The spatial CLE

The spatial CLE effectively approximates the true RDME dynamics with a set of coupled stochastic differential equations (SDEs) on the spatial grid. This can be interpreted as an explicit scheme for numerically integrating an SPDE. But this numerical scheme is much more efficient, allowing sensible time-stepping of the process, and vectorises and parallelises nicely. The details are in my book, but the Scala implementation is here. Diffusion is implemented efficiently and in parallel using the comonadic approach that I’ve described previously. We can quickly and easily generate large simulations using the spatial CLE. Here is a movie generated on a 250×300 grid.


Again, clicking on the frame should give the movie. We see that although the quantitative details are slightly different to the exact algorithm, the essential qualitative behaviour of the system is captured well by the spatial CLE. Full code for this simulation is here.

Reaction-diffusion PDE

If we remove all of the noise terms from the spatial CLE, we get a set of coupled ODEs, which again, may be interpreted as a numerical scheme for integrating a reaction-diffusion PDE model. Below are the dynamics on the same 250×300 grid.


It seems a bit harsh to describe a reaction-diffusion PDE as “boring”, but it certainly isn’t as interesting as the stochastic dynamics. Also, it has qualitatively quite different behaviour to the stochastic models, with wavefronts being less pronounced and less well separated. The code for this one is here.

Other initialisations

Instead of just seeding the simulation with some individuals in the central pixel, we can initialise 3 pixels. We can look first at a spatial CLE simulation.


Code here.

We can look at the same problem, but now using a PDE.


Code here.

Alternatively, we can initialise every pixel independently with random numbers of predator and prey. A movie for this is given below, following a short warm-up.


Code here.

Again, we can look at the corresponding deterministic integration.


Code here.

The SIR model

Let’s now turn attention to a spatial epidemic process model, the spatial susceptible-infectious-recovered model. Again, we’ll start from the discrete reaction formulation.

S + I \longrightarrow 2I
I \longrightarrow R

I’ll add this model to the next release of scala-smfsb, but in the meantime we can easily define it ourselves with:

def sir[S: State](p: DenseVector[Double] = DenseVector(0.1, 0.5)): Spn[S] =
    List("S", "I", "R"),
    DenseMatrix((1, 1, 0), (0, 1, 0)),
    DenseMatrix((0, 2, 0), (0, 0, 1)),
    (x, t) => {
      val xd = x.toDvd
        xd(0) * xd(1) * p(0), xd(1) * p(1)

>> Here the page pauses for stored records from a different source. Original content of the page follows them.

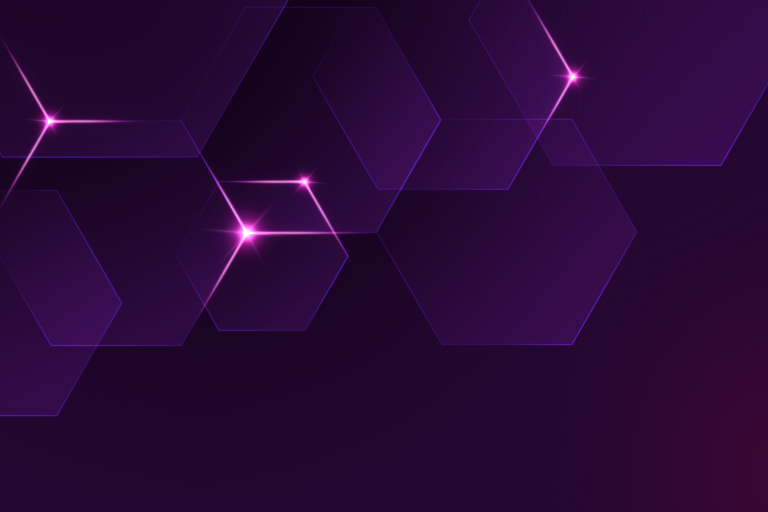
This background is drawn by a Shadertoy shader. Its source:

```glsl
const vec3 NIGHT = vec3(0.062, 0.008, 0.085);
const vec3 PLUM = vec3(0.138, 0.026, 0.188);
const vec3 WINE = vec3(0.085, 0.0, 0.01);
const vec3 PANE = vec3(0.078, 0.022, 0.115);
const vec3 RIM = vec3(0.18, 0.06, 0.46);
const vec3 MAGENTA = vec3(0.72, 0.08, 0.60);
const vec3 BLUSH = vec3(1.0, 0.72, 0.92);
const vec2 DARK_CENTRE = vec2(0.38, 0.86);
const float RIM_WIDTH = 0.0010;
const float STREAK_WIDTH = 0.0022;
const float RIPPLE = 0.003;

// Hexagons: centre and circumradius, in canvas heights
const int HEX_COUNT = 8;
const vec3 HEXES[HEX_COUNT] = vec3[](
    vec3(0.195, 1.023, 0.381), vec3(0.607, 0.766, 0.254),
    vec3(0.865, 0.850, 0.254), vec3(0.990, 0.547, 0.254),
    vec3(1.244, 0.961, 0.328), vec3(0.512, 0.500, 0.168),
    vec3(0.227, 0.545, 0.254), vec3(-0.016, 0.408, 0.254));

// Stars: centre and glow size
const int STAR_COUNT = 4;
const vec3 STARS[STAR_COUNT] = vec3[](
    vec3(0.097, 0.763, 0.027), vec3(0.482, 0.545, 0.050),
    vec3(0.595, 0.645, 0.024), vec3(1.119, 0.850, 0.027));

// Streaks: star index, direction in sixths of a turn, length
const int STREAK_COUNT = 10;
const vec3 STREAKS[STREAK_COUNT] = vec3[](
    vec3(0, 0, 0.20), vec3(0, 2, 0.21), vec3(0, 4, 0.22),
    vec3(1, 0, 0.27), vec3(1, 2, 0.19), vec3(1, 4, 0.22),
    vec3(2, 3, 0.18), vec3(2, 5, 0.20),
    vec3(3, 2, 0.20), vec3(3, 4, 0.15));

// Signed distance to a hexagon with flat top and bottom
float hexDistance(vec2 p, float radius) {
    p = abs(p);
    return max(p.y, 0.8660 * p.x + 0.5 * p.y) - 0.8660 * radius;
}

// Position along and across a direction
vec2 alongAxis(vec2 p, float angle) {
    vec2 axis = vec2(cos(angle), sin(angle));
    return vec2(dot(p, axis), axis.x * p.y - axis.y * p.x);
}

vec3 backdrop(vec2 p) {
    float away = length(p - DARK_CENTRE);
    vec3 colour = mix(NIGHT, PLUM, smoothstep(0.0, 0.95, away));
    float corner = length((p - vec2(1.52, 0.08)) * vec2(1.0, 0.8));
    colour += WINE * exp(-corner * corner * 14.0);
    // Faint concentric ripples outside the dark centre
    float ripple = sin(away * 500.0 + 2.0 * sin(p.x * 6.0));
    return colour + RIPPLE * ripple * smoothstep(0.3, 0.7, away) * vec3(0.7, 0.3, 1.0);
}

vec3 hexagon(vec2 p, vec3 hex, float pixel) {
    vec2 q = p - hex.xy;
    float d = hexDistance(q, hex.z);
    float shade = clamp(0.5 + 0.6 * dot(q / hex.z, vec2(0.707, -0.707)), 0.0, 1.0);
    float inside = 1.0 - smoothstep(-0.5 * pixel, 0.5 * pixel, d);
    float rim = 1.0 - smoothstep(0.0, RIM_WIDTH + 0.8 * pixel, abs(d));
    float sheen = 0.65 + 0.35 * sin(3.0 * atan(q.y, q.x) + 4.0 * hex.x);
    return PANE * inside * shade + RIM * rim * sheen * (0.3 + 0.7 * shade);
}

vec3 streak(vec2 p, vec3 line, float pixel) {
    vec2 q = alongAxis(p - STARS[int(line.x)].xy, line.y * 1.047198);
    float t = q.x / line.z;
    float taper = smoothstep(-0.02, 0.05, t) * (1.0 - smoothstep(0.3, 1.0, t));
    float width = STREAK_WIDTH * (0.4 + 0.6 * taper) + 0.3 * pixel;
    float core = exp(-q.y * q.y / (width * width));
    float halo = 0.15 * exp(-abs(q.y) / (3.0 * width));
    return taper * (mix(MAGENTA, BLUSH, 0.7 * taper) * core * 0.85 + MAGENTA * halo);
}

vec3 star(vec2 p, vec3 spark, float pixel) {
    vec2 q = p - spark.xy;
    float r = length(q) / spark.z;
    vec3 light = MAGENTA * 0.85 * exp(-2.6 * r * r) + MAGENTA * 0.35 * exp(-3.0 * r);
    light += BLUSH * exp(-14.0 * r * r);
    // Tapered rays: level, rising and falling
    for (int i = 0; i < 3; i++) {
        float k = float(i);
        vec2 ray = alongAxis(q, -0.08 + 0.92 * k + 0.3 * step(1.5, k));
        float reach = spark.z * (2.1 - 0.25 * k);
        float fade = pow(max(1.0 - abs(ray.x) / reach, 0.0), 1.4);
        float width = 0.045 * spark.z * (0.4 + fade) + 0.25 * pixel;
        light += mix(MAGENTA, BLUSH, 0.4) * fade * exp(-abs(ray.y) / width) * (0.65 - 0.15 * k);
    }
    return light;
}

void mainImage(out vec4 fragColor, in vec2 fragCoord) {
    float pixel = 1.0 / iResolution.y;
    vec2 p = fragCoord * pixel;
    vec3 colour = backdrop(p);
    for (int i = 0; i < HEX_COUNT; i++) colour += hexagon(p, HEXES[i], pixel);

    // Screen the lights over the panes
    vec3 light = vec3(0.0);
    for (int i = 0; i < STREAK_COUNT; i++) light += streak(p, STREAKS[i], pixel);
    for (int i = 0; i < STAR_COUNT; i++) light += star(p, STARS[i], pixel);
    colour = 1.0 - (1.0 - colour) * (1.0 - min(light, 1.0));
    fragColor = vec4(colour, 1.0);
}
```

We can seed a simulation with a few infectious individuals in the centre of a roughly homogeneous population of susceptibles.

Spatial CLE

This time we’ll skip the exact simulation, since it’s very slow, and go straight to the spatial CLE. A simulation on a 250×300 grid is given below.


Here, green represents S, red I and blue R. In this simulation, I diffuses more slowly than S, and R doesn’t diffuse at all.
Code here.

PDE model

If we ditch the noise to get a reaction-diffusion PDE model, the dynamics are as follows.


Again, we see that the deterministic model is quite different to the stochastic version, and kind-of boring. Code here.

Further information

All of the code used to generate the plots and movies in this post is available in an easily runnable form in my blog repo. It is very easy to adapt the examples to vary parameters and initial conditions, and to study other reaction systems. Further details relating to stochastic reaction-diffusion modelling based on the RDME can be found in Chapter 9 of my textbook, Stochastic modelling for systems biology, third edition.